Thus, with works that seem acceptable within the horizon of expenses that each one considers affordable, it is easy to find a piece that catches us. Since then, our home also evolves into a space in which art has a permanent place and presence, and there is no doubt that this transforms us inside.

Art Madrid'20, photo by Henar Herguera

Jaime Sordo, owner of Los Bragales collection and founder of the 9915 Contemporary Art Collectors Association, has always defined his relationship with art as a true passion and a vital necessity. For buyers who start on this path, he has the following recommendation:

“It is an essential condition that they feel the need to live with their passion to enjoy the works. Another very important aspect is that before making decisions for purchases, they are informed, so it is necessary to read specialised newspapers and books, visit exhibitions and museums and a lot of contact with galleries, which is an important and very specific source of information of the artists they represent. Finally, the presence in national and international art fairs. All this generates information and training.”

Indeed, fairs have become a good place for discovery because they condense a wide offer and allow diverse and global contact in a concentrated way.

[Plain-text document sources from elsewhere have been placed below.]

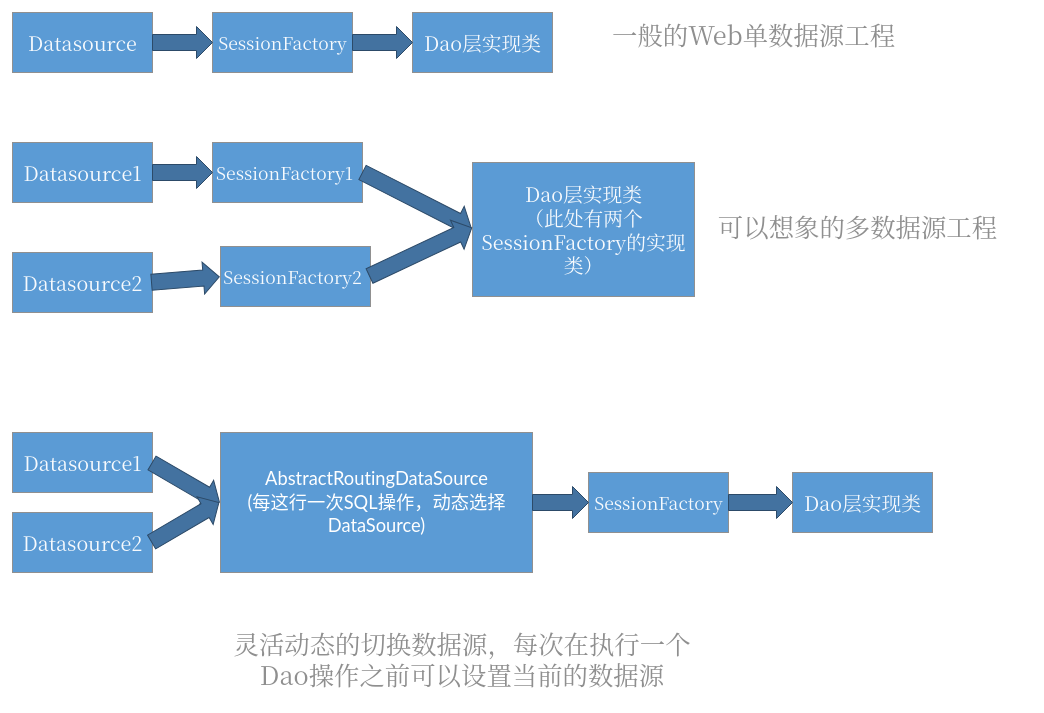
<!DOCTYPE html>
<html lang="zh-CN">
<head>
<meta charset="utf-8">
<title>动态数据源</title>
<style>
:root {
  --paper: #ffffff;
  --node: #5b9bd5;
  --node-edge: #909090;
  --node-text: #f7fafd;
  --arrow: #4372a0;
  --arrow-edge: #2c4a68;
  --caption: #8f8f8f;
}
* { box-sizing: border-box; margin: 0; }
html, body { width: 1044px; height: 713px; overflow: hidden; background: var(--paper); }
.diagram {
  position: relative;
  width: 1044px;
  height: 713px;
  overflow: hidden;
  font-family: "Noto Serif CJK SC", "Noto Serif CJK JP", "Noto Serif", serif;
  font-weight: 300;
}
.node {
  position: absolute;
  left: var(--x);
  top: var(--y);
  width: var(--w, 141px);
  height: var(--h, 61px);
  display: grid;
  grid-template-columns: 100%;
  align-content: center;
  background: var(--node);
  box-shadow: inset 0 0 0 1px var(--node-edge);
  color: var(--node-text);
  font-size: 19.8px;
  line-height: 23.7px;
  text-align: center;
  white-space: nowrap;
}
.node.factory { font-size: 17.6px; }
.node.factory.numbered { padding-right: 6px; }
.node.router {
  font-family: Lato, "Noto Sans CJK SC", sans-serif;
  font-size: 18.3px;
  font-weight: 400;
  font-variant-ligatures: none;
  line-height: 23.6px;
  color: #ffffff;
}
.router .han { font-size: 18.3px; line-height: 0; }
.caption {
  position: absolute;
  left: var(--x);
  top: var(--y);
  width: var(--w);
  color: var(--caption);
  font-size: 25.4px;
  font-weight: 300;
  line-height: 31px;
  text-align: center;
  white-space: nowrap;
}
.arrows { position: absolute; left: 0; top: 0; }
.arrows polygon { fill: var(--arrow); stroke: var(--arrow-edge); stroke-width: 1; }
</style>
</head>
<body>
<main class="diagram">
  <section aria-label="单数据源">
    <div class="node" style="--x:12px;--y:12px"><p>Datasource</p></div>
    <div class="node factory" style="--x:212px;--y:12px"><p>SessionFactory</p></div>
    <div class="node" style="--x:412px;--y:12px"><p>Dao层实现类</p></div>
    <h2 class="caption" style="--x:612px;--y:19px;--w:283px">一般的Web单数据源工程</h2>
  </section>

  <section aria-label="多数据源">
    <div class="node" style="--x:12px;--y:142px"><p>Datasource1</p></div>
    <div class="node factory numbered" style="--x:212px;--y:142px;--w:151px"><p>SessionFactory1</p></div>
    <div class="node" style="--x:12px;--y:252px"><p>Datasource2</p></div>
    <div class="node factory numbered" style="--x:220px;--y:246px;--w:151px"><p>SessionFactory2</p></div>
    <div class="node" style="--x:472px;--y:162px;--w:223px;--h:135px"><p>Dao层实现类<br>（此处有两个<br>SessionFactory的实现<br>类）</p></div>
    <h2 class="caption" style="--x:716px;--y:211px;--w:283px">可以想象的多数据源工程</h2>
  </section>

  <section aria-label="动态数据源">
    <div class="node" style="--x:12px;--y:432px"><p>Datasource1</p></div>
    <div class="node" style="--x:12px;--y:512px"><p>Datasource2</p></div>
    <div class="node router" style="--x:220px;--y:432px;--w:313px;--h:141px"><p>AbstractRoutingDataSource<br>(<span class="han">每这行一次</span>SQL<span class="han">操作，动态选择</span><br>DataSource)</p></div>
    <div class="node factory" style="--x:588px;--y:472px"><p>SessionFactory</p></div>
    <div class="node" style="--x:792px;--y:472px"><p>Dao层实现类</p></div>
    <h2 class="caption" style="--x:222px;--y:628px;--w:480px">灵活动态的切换数据源，每次在执行一个<br>Dao操作之前可以设置当前的数据源</h2>
  </section>

  <svg class="arrows" width="1044" height="713" viewBox="0 0 1044 713" aria-hidden="true">
    <defs>
      <polygon id="arrow-short" points="0,-8 44,-8 44,-16 60,0 44,16 44,8 0,8"/>
    </defs>
    <use href="#arrow-short" x="152.5" y="42.5"/>
    <use href="#arrow-short" x="352.5" y="42.5"/>
    <use href="#arrow-short" x="152.5" y="172.5"/>
    <polygon transform="translate(151.5 282.2) rotate(-4.6)" points="0,-8 52,-8 52,-16 68,0 52,16 52,8 0,8"/>
    <polygon transform="translate(362.5 172.5) rotate(27)" points="0,-8 106,-8 106,-16 122,0 106,16 106,8 0,8"/>
    <polygon transform="translate(369.5 276) rotate(-25.2)" points="0,-8 97,-8 97,-16 113,0 97,16 97,8 0,8"/>
    <polygon transform="translate(152 463) rotate(30.2)" points="0,-8 62,-8 62,-16 78,0 62,16 62,8 0,8"/>
    <polygon transform="translate(151.6 542) rotate(-30.4)" points="0,-8 62,-8 62,-16 78,0 62,16 62,8 0,8"/>
    <polygon transform="translate(532.5 502.5)" points="0,-8 40,-8 40,-16 56,0 40,16 40,8 0,8"/>
    <polygon transform="translate(728.5 502.5)" points="0,-8 48,-8 48,-16 64,0 48,16 48,8 0,8"/>
  </svg>
</main>
</body>
</html>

For this reason, many new generation buyers start in the context of an event such as Art Madrid, whose closeness and quality constitute a unique opportunity to meet, soak up and feed the passion for art.

(*) quotes taken from various interviews published in public media between 2013 and 2019.